▸ Task instructions
Every line below that holds the string "after" should be copied out.
━━ Data listing ━━
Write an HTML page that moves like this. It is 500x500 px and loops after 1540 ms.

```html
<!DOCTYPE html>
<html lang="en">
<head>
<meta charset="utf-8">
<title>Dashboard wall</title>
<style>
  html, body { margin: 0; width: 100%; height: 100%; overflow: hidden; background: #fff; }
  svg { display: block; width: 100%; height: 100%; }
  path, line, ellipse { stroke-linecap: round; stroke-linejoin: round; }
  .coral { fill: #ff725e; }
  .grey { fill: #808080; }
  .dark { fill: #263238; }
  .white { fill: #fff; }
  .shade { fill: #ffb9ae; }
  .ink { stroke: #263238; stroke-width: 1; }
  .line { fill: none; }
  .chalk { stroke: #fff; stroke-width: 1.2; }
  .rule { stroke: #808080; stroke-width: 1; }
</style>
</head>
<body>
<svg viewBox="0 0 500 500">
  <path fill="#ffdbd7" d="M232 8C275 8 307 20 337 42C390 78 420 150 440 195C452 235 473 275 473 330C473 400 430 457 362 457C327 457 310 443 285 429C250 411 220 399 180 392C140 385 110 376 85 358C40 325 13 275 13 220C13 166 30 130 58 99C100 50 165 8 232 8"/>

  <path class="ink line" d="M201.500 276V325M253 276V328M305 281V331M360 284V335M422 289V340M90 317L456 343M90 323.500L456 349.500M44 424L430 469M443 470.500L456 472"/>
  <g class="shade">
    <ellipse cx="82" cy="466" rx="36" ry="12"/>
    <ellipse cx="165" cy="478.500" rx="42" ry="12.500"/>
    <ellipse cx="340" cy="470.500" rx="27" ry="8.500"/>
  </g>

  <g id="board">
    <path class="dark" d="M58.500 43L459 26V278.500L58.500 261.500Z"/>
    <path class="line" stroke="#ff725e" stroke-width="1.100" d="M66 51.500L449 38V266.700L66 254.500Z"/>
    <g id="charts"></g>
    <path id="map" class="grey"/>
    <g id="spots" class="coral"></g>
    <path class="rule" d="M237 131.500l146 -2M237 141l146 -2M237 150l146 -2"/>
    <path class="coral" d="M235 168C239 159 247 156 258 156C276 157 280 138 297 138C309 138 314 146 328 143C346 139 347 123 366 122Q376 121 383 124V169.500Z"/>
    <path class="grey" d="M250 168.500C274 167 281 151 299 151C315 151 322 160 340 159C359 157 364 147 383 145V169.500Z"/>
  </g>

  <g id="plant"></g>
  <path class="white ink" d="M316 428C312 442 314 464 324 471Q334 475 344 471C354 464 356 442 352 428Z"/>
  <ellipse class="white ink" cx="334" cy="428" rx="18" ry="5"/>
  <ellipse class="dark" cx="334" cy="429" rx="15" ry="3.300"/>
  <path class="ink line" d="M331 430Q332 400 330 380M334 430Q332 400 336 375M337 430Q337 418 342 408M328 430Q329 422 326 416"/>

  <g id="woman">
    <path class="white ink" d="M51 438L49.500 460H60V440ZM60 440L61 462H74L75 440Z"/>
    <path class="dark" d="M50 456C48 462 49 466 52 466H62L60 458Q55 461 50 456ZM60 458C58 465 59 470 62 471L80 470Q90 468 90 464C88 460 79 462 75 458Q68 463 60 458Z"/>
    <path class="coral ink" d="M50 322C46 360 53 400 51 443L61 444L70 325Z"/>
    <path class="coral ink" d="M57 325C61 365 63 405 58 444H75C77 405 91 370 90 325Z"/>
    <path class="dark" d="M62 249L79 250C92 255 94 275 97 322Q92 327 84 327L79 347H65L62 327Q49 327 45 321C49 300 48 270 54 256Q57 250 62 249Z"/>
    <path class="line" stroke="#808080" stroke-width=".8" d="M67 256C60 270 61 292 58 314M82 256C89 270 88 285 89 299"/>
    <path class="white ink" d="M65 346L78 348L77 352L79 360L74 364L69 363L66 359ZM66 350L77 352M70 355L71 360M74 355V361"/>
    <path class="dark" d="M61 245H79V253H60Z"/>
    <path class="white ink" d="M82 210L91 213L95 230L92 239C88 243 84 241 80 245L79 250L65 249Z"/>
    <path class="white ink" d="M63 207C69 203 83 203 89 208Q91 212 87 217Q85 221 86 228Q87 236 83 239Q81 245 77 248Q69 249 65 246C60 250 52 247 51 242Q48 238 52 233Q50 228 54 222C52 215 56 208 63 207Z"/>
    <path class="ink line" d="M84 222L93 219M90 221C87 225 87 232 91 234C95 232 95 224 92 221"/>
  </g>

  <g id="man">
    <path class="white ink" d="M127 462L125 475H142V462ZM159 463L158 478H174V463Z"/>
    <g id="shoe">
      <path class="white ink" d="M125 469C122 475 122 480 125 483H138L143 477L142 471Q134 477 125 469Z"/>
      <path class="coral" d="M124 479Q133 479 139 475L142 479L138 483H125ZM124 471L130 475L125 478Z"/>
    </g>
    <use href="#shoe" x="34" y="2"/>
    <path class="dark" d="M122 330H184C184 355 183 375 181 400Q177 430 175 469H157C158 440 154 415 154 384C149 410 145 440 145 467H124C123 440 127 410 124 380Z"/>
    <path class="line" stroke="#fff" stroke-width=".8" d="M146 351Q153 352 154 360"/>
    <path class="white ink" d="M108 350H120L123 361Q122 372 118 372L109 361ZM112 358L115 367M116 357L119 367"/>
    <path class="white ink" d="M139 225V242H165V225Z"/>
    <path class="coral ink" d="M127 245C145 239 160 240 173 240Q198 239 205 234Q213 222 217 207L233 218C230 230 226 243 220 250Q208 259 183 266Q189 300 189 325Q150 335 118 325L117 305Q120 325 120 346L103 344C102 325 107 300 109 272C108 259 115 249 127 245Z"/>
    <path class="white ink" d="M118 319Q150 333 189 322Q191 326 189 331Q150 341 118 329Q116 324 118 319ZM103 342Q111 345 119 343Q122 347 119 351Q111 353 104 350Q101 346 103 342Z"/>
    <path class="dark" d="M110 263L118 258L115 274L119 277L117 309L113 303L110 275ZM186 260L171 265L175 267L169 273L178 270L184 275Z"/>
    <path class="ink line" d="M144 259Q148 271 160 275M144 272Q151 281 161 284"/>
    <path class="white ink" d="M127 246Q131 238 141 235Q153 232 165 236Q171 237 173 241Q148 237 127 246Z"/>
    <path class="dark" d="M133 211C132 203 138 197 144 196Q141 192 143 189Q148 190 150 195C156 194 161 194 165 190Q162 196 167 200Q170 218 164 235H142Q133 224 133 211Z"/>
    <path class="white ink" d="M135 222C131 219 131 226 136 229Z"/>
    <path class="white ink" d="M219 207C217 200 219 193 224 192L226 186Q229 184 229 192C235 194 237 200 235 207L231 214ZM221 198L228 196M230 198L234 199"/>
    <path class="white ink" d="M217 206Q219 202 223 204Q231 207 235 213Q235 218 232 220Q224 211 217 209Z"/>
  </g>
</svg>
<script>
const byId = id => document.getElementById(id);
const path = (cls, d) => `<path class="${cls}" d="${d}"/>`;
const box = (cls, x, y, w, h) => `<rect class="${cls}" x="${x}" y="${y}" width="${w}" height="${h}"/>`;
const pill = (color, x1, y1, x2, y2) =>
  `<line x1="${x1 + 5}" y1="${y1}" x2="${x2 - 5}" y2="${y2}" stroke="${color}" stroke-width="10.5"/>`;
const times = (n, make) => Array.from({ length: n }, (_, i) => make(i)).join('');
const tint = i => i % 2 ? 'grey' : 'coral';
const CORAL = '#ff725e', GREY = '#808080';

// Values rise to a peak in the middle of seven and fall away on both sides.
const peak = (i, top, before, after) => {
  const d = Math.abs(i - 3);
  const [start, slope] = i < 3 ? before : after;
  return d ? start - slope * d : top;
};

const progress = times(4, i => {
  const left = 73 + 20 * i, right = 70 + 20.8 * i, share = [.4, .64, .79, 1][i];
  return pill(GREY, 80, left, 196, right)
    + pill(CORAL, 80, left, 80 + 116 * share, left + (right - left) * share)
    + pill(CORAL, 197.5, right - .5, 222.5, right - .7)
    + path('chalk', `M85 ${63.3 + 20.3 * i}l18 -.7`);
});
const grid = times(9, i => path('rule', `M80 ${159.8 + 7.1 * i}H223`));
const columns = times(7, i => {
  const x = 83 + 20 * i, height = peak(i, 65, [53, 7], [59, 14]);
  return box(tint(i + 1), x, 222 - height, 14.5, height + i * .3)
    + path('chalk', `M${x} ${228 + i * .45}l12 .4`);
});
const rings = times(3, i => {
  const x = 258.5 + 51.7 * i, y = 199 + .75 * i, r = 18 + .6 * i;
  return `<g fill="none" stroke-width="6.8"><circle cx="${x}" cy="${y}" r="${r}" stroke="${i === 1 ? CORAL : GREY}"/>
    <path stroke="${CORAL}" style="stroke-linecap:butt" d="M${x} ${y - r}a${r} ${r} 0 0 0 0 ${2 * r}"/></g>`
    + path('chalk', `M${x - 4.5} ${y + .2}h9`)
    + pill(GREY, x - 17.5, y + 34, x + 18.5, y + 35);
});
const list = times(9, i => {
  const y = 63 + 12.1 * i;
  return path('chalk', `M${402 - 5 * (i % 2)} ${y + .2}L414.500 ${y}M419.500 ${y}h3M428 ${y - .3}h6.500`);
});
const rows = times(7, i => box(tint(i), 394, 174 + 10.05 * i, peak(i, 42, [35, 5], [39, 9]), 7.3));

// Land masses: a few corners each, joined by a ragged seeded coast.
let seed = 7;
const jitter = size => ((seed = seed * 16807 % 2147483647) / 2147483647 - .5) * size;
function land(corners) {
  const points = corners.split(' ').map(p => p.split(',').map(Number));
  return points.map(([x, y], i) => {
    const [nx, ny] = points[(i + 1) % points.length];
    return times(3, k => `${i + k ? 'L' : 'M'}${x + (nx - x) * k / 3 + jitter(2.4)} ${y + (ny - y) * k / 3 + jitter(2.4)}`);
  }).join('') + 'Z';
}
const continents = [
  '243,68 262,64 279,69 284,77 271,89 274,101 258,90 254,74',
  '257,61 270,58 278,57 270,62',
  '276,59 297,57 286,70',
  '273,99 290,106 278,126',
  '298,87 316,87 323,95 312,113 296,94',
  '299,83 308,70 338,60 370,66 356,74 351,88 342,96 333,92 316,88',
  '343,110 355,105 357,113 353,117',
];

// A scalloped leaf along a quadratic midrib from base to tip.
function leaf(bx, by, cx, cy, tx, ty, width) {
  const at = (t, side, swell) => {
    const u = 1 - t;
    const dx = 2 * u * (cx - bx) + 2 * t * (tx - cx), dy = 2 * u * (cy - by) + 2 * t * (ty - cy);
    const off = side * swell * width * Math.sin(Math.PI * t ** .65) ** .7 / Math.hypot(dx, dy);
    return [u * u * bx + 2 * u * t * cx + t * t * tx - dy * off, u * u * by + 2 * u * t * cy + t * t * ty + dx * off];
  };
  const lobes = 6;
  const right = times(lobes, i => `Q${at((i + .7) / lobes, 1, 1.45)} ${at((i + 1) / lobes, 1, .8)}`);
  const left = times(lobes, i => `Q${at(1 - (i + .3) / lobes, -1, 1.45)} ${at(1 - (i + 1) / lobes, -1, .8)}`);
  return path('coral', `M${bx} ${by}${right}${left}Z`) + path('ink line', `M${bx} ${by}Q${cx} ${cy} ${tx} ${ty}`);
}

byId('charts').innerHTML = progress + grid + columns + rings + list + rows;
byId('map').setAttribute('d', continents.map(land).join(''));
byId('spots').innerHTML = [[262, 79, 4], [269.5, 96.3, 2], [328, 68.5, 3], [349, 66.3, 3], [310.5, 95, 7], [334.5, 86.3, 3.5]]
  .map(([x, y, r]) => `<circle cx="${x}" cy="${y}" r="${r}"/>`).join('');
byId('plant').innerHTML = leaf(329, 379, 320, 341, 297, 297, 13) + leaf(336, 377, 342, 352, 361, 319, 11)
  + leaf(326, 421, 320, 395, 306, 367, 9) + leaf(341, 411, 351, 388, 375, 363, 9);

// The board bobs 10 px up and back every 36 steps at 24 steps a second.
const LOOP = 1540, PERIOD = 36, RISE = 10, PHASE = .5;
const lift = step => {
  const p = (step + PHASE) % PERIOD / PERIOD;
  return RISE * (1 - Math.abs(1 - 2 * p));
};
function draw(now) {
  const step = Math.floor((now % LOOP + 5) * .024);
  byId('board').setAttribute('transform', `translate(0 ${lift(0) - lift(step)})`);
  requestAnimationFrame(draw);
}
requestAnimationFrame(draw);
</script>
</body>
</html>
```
━━━
▸ Answer box
Write an HTML page that moves like this. It is 500x500 px and loops after 1540 ms.
const peak = (i, top, before, after) => {
  const [start, slope] = i < 3 ? before : after;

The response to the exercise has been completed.